Highlights for the Week Ending April 24, 2022
Reduce Drug Sales and Violent Crime
When the City launched the Tenderloin Initiative, supporters hoped the effort would significantly reduce drug sales and crime, while critics feared excessive police action against drug users. Neither outcome has come about. The data shows modest levels of arrests for drug sellers, but not drug users, which is consistent with the stated focus on reducing drug trafficking. However, the data is too limited to evaluate the City’s real progress.
First, the City hasn’t released data on the final disposition of these arrests. A separate analysis has previously shown that most people arrested for drug dealing in San Francisco quickly return to the streets after serving little jail time. Drug dealing in the Tenderloin won’t decline until arrests have consequences.

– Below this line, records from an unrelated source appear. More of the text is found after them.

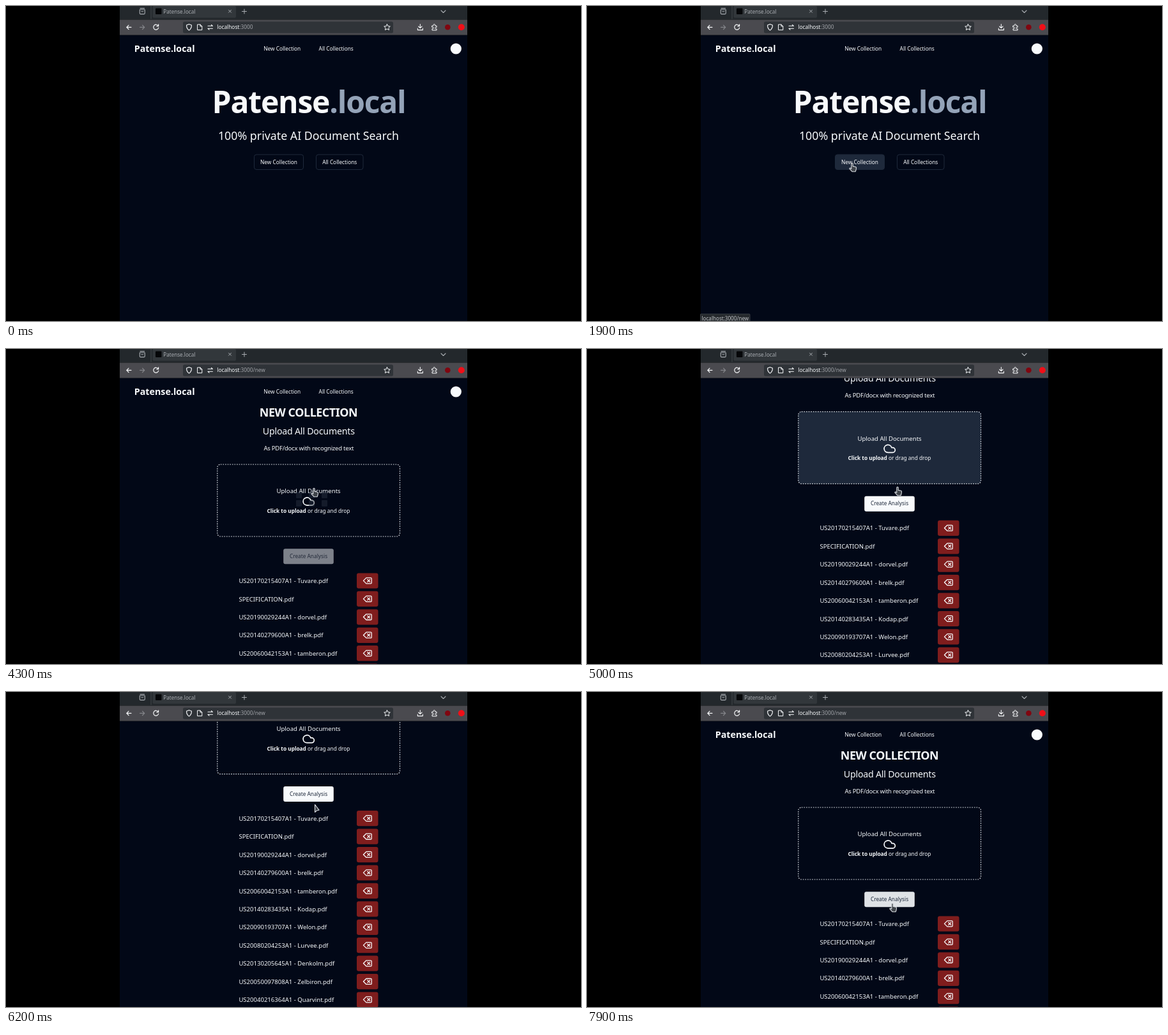
Write an HTML page that moves like this. It is 900 px wide and 494 px high and loops after 8 s.

```html
<!DOCTYPE html>
<html lang="en">
<head>
<meta charset="utf-8">
<title>Patense.local</title>
<style>
html, body { margin: 0; width: 100%; height: 100%; overflow: hidden; background: #000; }
svg { display: block; width: 900px; height: 494px; font-family: "Noto Sans", sans-serif; }
text { white-space: pre; }
</style>
</head>
<body>
<svg id="stage" viewBox="0 0 900 494" xmlns="http://www.w3.org/2000/svg"></svg>
<script>
const LOOP = 8000, STEP = 100;
const INK = '#f8fafc', PAGE = '#020817', SLATE = '#1e293b', RED = '#7f1d1d';
const stage = document.getElementById('stage');

const text = (x, y, size, str, o = {}) =>
  `<text x="${x}" y="${y}" font-size="${size}" fill="${o.fill || INK}" font-weight="${o.weight || 400}"` +
  ` text-anchor="${o.anchor || 'middle'}" letter-spacing="${(o.track || 0) * size}">${str}</text>`;
const left = (x, y, size, str, o = {}) => text(x, y, size, str, { ...o, anchor: 'start' });
const rect = (x, y, w, h, fill, r = 0, extra = '') =>
  `<rect x="${x}" y="${y}" width="${w}" height="${h}" rx="${r}" fill="${fill}" ${extra}/>`;
const line = (d, color = INK, w = 1.2) =>
  `<path d="${d}" fill="none" stroke="${color}" stroke-width="${w}" stroke-linecap="round" stroke-linejoin="round"/>`;
const dot = (x, y, r, fill) => `<circle cx="${x}" cy="${y}" r="${r}" fill="${fill}"/>`;
// 24-unit icon centred on (x, y)
const icon = (x, y, s, d) =>
  `<g transform="translate(${x} ${y}) scale(${s}) translate(-12 -12)">${line(d, INK, 2)}</g>`;

const CLOUD = 'M17.5 19H9a7 7 0 1 1 6.71-9h1.79a4.5 4.5 0 1 1 0 9Z';
const ERASE = 'M20 5H9l-7 7 7 7h11a2 2 0 0 0 2-2V7a2 2 0 0 0-2-2ZM18 9l-6 6M12 9l6 6';
const HAND = 'M3.2 9.2V1.4a1.2 1.2 0 0 1 2.4 0V5.4l4.2.9q1.2.4 1.1 1.8l-.5 3.2-.9 2.5H4.6L.4 9.4q-.4-1.3.8-1.4Z';
const ARROW = 'M.5 .5V12.5L3.4 10 7 9.2Z';

const FILES = [
  'US20170215407A1 - Tuvare', 'SPECIFICATION', 'US20190029244A1 - dorvel',
  'US20140279600A1 - brelk', 'US20060042153A1 - tamberon', 'US20140283435A1 - Kodap',
  'US20090193707A1 - Welon', 'US20080204253A1 - Lurvee', 'US20130205645A1 - Denkolm',
  'US20050097808A1 - Zelbiron', 'US20040216364A1 - Quarvint'
];

// page areas that react to the pointer: x, y, width, height
const NEW_BUTTON = [388, 233, 78, 24];
const DROP_ZONE = [330.8, 181, 285.7, 113];
const CREATE = [434.2, 313.3, 78.6, 24];

// moments of the session, in ms
const OPENED = 2300, DRAG = 3200, DROP = 4200, READY = 4400;

// time, x, y of the pointer tip
const PATH = [
  [900, 910, 328], [1000, 712, 328], [1100, 636, 400], [1300, 630, 404], [1800, 415, 246],
  [2300, 415, 246], [2900, 868, 300], [3000, 910, 300], [3100, 910, 300], [3200, 782, 286],
  [3900, 482, 218], [4300, 482, 218], [4700, 486, 216], [5200, 486, 216], [5900, 483, 176],
  [6900, 483, 176], [7400, 480, 300], [7800, 478, 331]
];

const clamp = v => Math.max(0, Math.min(1, v));
const ease = v => v * v * (3 - 2 * v);
const ramp = (t, a, b) => ease(clamp((t - a) / (b - a)));
const within = (t, a, b) => t >= a && t < b;

function pointerAt(t) {
  const i = PATH.findIndex(p => t <= p[0]);
  if (i < 1) return PATH[i < 0 ? PATH.length - 1 : 0].slice(1);
  const [t0, x0, y0] = PATH[i - 1], [t1, x1, y1] = PATH[i];
  const k = ease((t - t0) / (t1 - t0));
  return [x0 + (x1 - x0) * k, y0 + (y1 - y0) * k];
}

const scrollAt = t => 165.3 * (ramp(t, 4800, 5200) - ramp(t, 6300, 6900));

// hover reacts one step late
function over(t, [x, y, w, h]) {
  const [px, py] = pointerAt(t - STEP);
  return within(px, x, x + w) && within(py + scrollAt(t - STEP), y, y + h);
}

function browser(active, url) {
  const dim = active ? INK : '#a9adb2';
  return rect(178, 0, 544, 21.5, active ? '#31363b' : '#23282c') +
    rect(178, 21.5, 544, 24, '#4a4a4f') +
    rect(229.5, 0, 130.5, 18.5, active ? '#4a4a4f' : '#32373b', 2) +
    line('M227 0V20', '#4a4e53', .8) +
    rect(234, 3.5, 9.5, 9.5, '#050608', 1) +
    left(246.3, 12, 8.1, 'Patense.local', { fill: dim }) +
    line('M348.5 6.2l4 4m0-4l-4 4', dim, 1) +
    line('M369.5 8.5h7m-3.5-3.5v7', dim, 1) +
    line('M681 7l3.5 3.5L688 7', dim, 1.1) +
    line('M209.3 5.8h8v5.4q0 1.4-1.4 1.4h-5.2q-1.4 0-1.4-1.4ZM210 3.6h6.6M211.8 8.8h3', dim, 1.1) +
    line('M196 33.3h-7.2m3.2-3.2l-3.2 3.2 3.2 3.2') +
    line('M209.6 33.3h7.2m-3.2-3.2l3.2 3.2-3.2 3.2', '#85868b') +
    line('M238.3 31.2a4 4 0 1 0 .4 3M238.6 28.8v2.8h-2.8') +
    rect(277, 24.5, 329, 18, '#2f3338', 2.5) +
    line('M286.5 28.6l3.9 1.5q.2 5.4-3.9 8-4.1-2.6-3.9-8Z', INK, 1.1) +
    line('M300 29h4l2.8 2.8v5.8H300ZM304 29v2.8h2.8', INK, 1) +
    line('M316 31.3h7.4m-2-1.8l2 1.8M323.4 35.3H316m2 1.8l-2-1.8', INK, 1.1) +
    left(330.3, 36.2, 8.3, `localhost<tspan fill="#a0a3a8">:3000${url}</tspan>`) +
    line('M596.5 28.6l1.5 3 3.3.4-2.4 2.3.6 3.3-3-1.6-3 1.6.6-3.3-2.4-2.3 3.3-.4Z', INK, 1) +
    line('M648.3 28.5v6m-2.7-2.5l2.7 2.6 2.7-2.6M644.3 35v2.6h8V35', INK, 1.1) +
    line('M667 31h2v-1.2a1.3 1.3 0 0 1 2.6 0V31h2.4v2.4h-1.2a1.2 1.2 0 0 0 0 2.4h1.2V38h-7v-2.4h1a1.2 1.2 0 0 0 0-2.4h-1Z', INK, 1) +
    dot(691.3, 33.2, 4.3, '#800610') + dot(712.8, 33.2, 5, '#f00f18');
}

const header = () =>
  left(200.7, 72.2, 14.3, 'Patense.local', { weight: 700 }) +
  text(432.2, 70, 8.3, 'New Collection', { weight: 500 }) +
  text(516.7, 70, 8.3, 'All Collections', { weight: 500 }) +
  dot(704.3, 67, 8.6, INK);

const homeButton = ([x, y, w, h], label, hover) =>
  rect(x + .5, y, w - 1, h - .5, hover ? SLATE : 'none', 3.5, `stroke="${SLATE}"`) +
  text(x + w / 2, y + 14.6, 8.3, label, { weight: 500 });

const home = t =>
  text(474, 168.2, 48, 'Patense<tspan fill="#94a3b8">.local</tspan>', { weight: 700, track: -.025 }) +
  text(473.5, 210.2, 17.8, '100% private AI Document Search') +
  homeButton(NEW_BUTTON, 'New Collection', over(t, NEW_BUTTON)) +
  homeButton([485, 233, 74.5, 24], 'All Collections', false);

function fileRow(name, i) {
  const y = 363.6 + 28.43 * i;
  return left(364.4, y + 3.5, 9.55, name + '.pdf') +
    rect(549, y - 12.2, 33.5, 24.2, RED, 3) +
    icon(565.8, y - .2, .64, ERASE);
}

function fileList(t) {
  const busy = t < READY;
  const fill = busy ? '#7d818a' : over(t, CREATE) ? '#dfe2e6' : INK;
  return rect(...CREATE, fill, 3) +
    text(473.5, 328, 8.3, 'Create Analysis', { weight: 500, fill: busy ? '#242b3a' : SLATE }) +
    FILES.map(fileRow).join('');
}

const uploadPage = t =>
  text(473.5, 106, 17.9, 'NEW COLLECTION', { weight: 700, track: -.025 }) +
  text(473.8, 134, 14.2, 'Upload All Documents', { track: -.015 }) +
  text(473.8, 158.8, 9.5, 'As PDF/docx with recognized text', { track: -.025 }) +
  rect(...DROP_ZONE, t >= READY && over(t, DROP_ZONE) ? SLATE : 'none', 5,
    'stroke="#d1d5db" stroke-width="1.2" stroke-dasharray="1.8 1.8"') +
  text(473.6, 226.4, 9.6, 'Upload All Documents') +
  icon(473.7, 239, .86, CLOUD) +
  text(473.4, 257, 8.3, '<tspan font-weight="700">Click to upload</tspan> or drag and drop') +
  (t >= DROP ? fileList(t) : '');

function dragGhost(x, y, alpha) {
  let tiles = '';
  for (let i = 0; i < 6; i++)
    tiles += rect(x - 28 + (i % 3) * 20, y + 6 + (i > 2) * 13, 9, 10, '#2b3442', 1);
  return `<g opacity="${alpha}">${tiles}</g>`;
}

function pointer(t) {
  const [x, y] = pointerAt(t);
  const dragging = within(t, DRAG, READY);
  const hand = dragging || (t < OPENED ? over(t, NEW_BUTTON)
    : t >= READY && (over(t, DROP_ZONE) || over(t, CREATE)));
  const at = hand ? `${x - 4.4} ${y}` : `${x} ${y}`;
  return (dragging ? dragGhost(x, y, t < DROP ? .9 : .45) : '') +
    `<path transform="translate(${at})" d="${hand ? HAND : ARROW}" fill="#3f444a"` +
    ' stroke="#d8dbe0" stroke-width="1.1" stroke-linejoin="round"/>';
}

const statusBar = () =>
  rect(177.5, 483, 77.5, 12, '#25292d', 1, 'stroke="#43484d" stroke-width=".8"') +
  left(179.5, 493, 8.1, 'localhost:3000/new', { fill: '#c3c6ca' });

function draw(t) {
  const opened = t >= OPENED;
  stage.innerHTML =
    '<clipPath id="view"><rect x="178" y="45.5" width="544" height="448.5"/></clipPath>' +
    rect(0, 0, 900, 494, '#000') +
    rect(178, 45.5, 544, 448.5, PAGE) +
    `<g clip-path="url(#view)"><g transform="translate(0 ${-scrollAt(t)})">` +
    header() + (opened ? uploadPage(t) : home(t)) + '</g></g>' +
    browser(within(t, OPENED - STEP, DRAG), opened ? '/new' : '') +
    (!opened && over(t, NEW_BUTTON) ? statusBar() : '') + pointer(t);
}

let shown = -1;
function tick() {
  const t = Math.floor(performance.now() % LOOP / STEP) * STEP;
  if (t !== shown) draw(shown = t);
  requestAnimationFrame(tick);
}
tick();
</script>
</body>
</html>
```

Second, arrest and conviction rates are only proxies for what we really care about – the prevalence of open-air drug dealing. To demonstrate success, the City needs to create a more direct measure of drug dealing, for example by recording observations of street activity or even through public opinion polling.
Reduce Homelessness and Street Sleeping
The City has successfully helped 807 people exit street sleeping since the start of the Tenderloin Initiative. The vast majority of those people – 708 individuals – were initially moved to shelter, which means that they still need to find permanent housing. The City has achieved impressive results in just four months. At the same time, we need more information to make a full assessment of the City’s results.
First, we do not know how many people are currently unsheltered in the Tenderloin and the rest of the City. The results of the Point-in-Time count from January will be available soon, but that data will only be accurate as of a single night in January. The City does not conduct regular counts of unsheltered people, which means that we do not know how many more people remain on the streets.
Second, we know that the biggest obstacle to helping people move off of the streets is the lack of sufficient shelter and housing. While the City is trying to expand its shelter capacity, it would be helpful to understand the City’s actual pipeline for new shelter. The City should clarify its shelter plans so that we can determine whether the City will have sufficient space for all of the unsheltered people who need it.
And third, the City’s tent counts show that while the number of tents is declining in the Tenderloin, the number of tents is increasing in the rest of the City. This data suggests that some of the positive results in the Tenderloin may reflect the displacement of unsheltered people to other neighborhoods in the City.
Eliminate Widespread Public Drug Usage
The City’s main strategy for reducing public drug usage is to offer the Linkage Center as a safe consumption site where people can safely use drugs off of the city streets. The City has averaged 2,508 weekly visits to the Linkage Center, and the Center had 3,038 visits during the week of April 24. This data shows increasing numbers of visits to the Linkage Center, but it doesn’t actually measure what we care about – the extent of public drug usage. Are visits to the Linkage Center reducing public drug usage? To evaluate real progress on this goal, the City needs a more direct measure of public drug usage such as structured observations or even an indirect measure such as public opinion polling.
Reduce Fatal and Non-Fatal Overdoses
One of the main justifications for launching the Tenderloin Emergency Initiative in December was to reduce the high level of accidental drug overdose deaths seen in the Tenderloin. Based on the reported data, the City appears to be relying primarily on the use of Naloxone to reverse overdoses. What we’re not seeing is evidence of the City trying to prevent overdoses by reducing substance abuse. The reported data on this goal does not include any data on treatment programs. Moreover, the data for the separate goal of increasing connections to care shows that the City is connecting very few people to drug treatment programs.
Increase Connections to Care
Many Tenderloin residents, especially unhoused residents, have significant physical and behavioral health needs. Unfortunately, the data shows that the City has so far had shockingly limited success connecting people to care. According to the data up to April 17, the Linkage Center was averaging only 4 mental health referrals and 19 substance use referrals per week. Since the start of February, the Linkage Center had made a total of 45 mental health referrals and 212 substance use referrals. This means that out of the total 35,108 visits to the Linkage Center, the City had made only 257 behavioral health referrals, representing only 0.7% of total visits.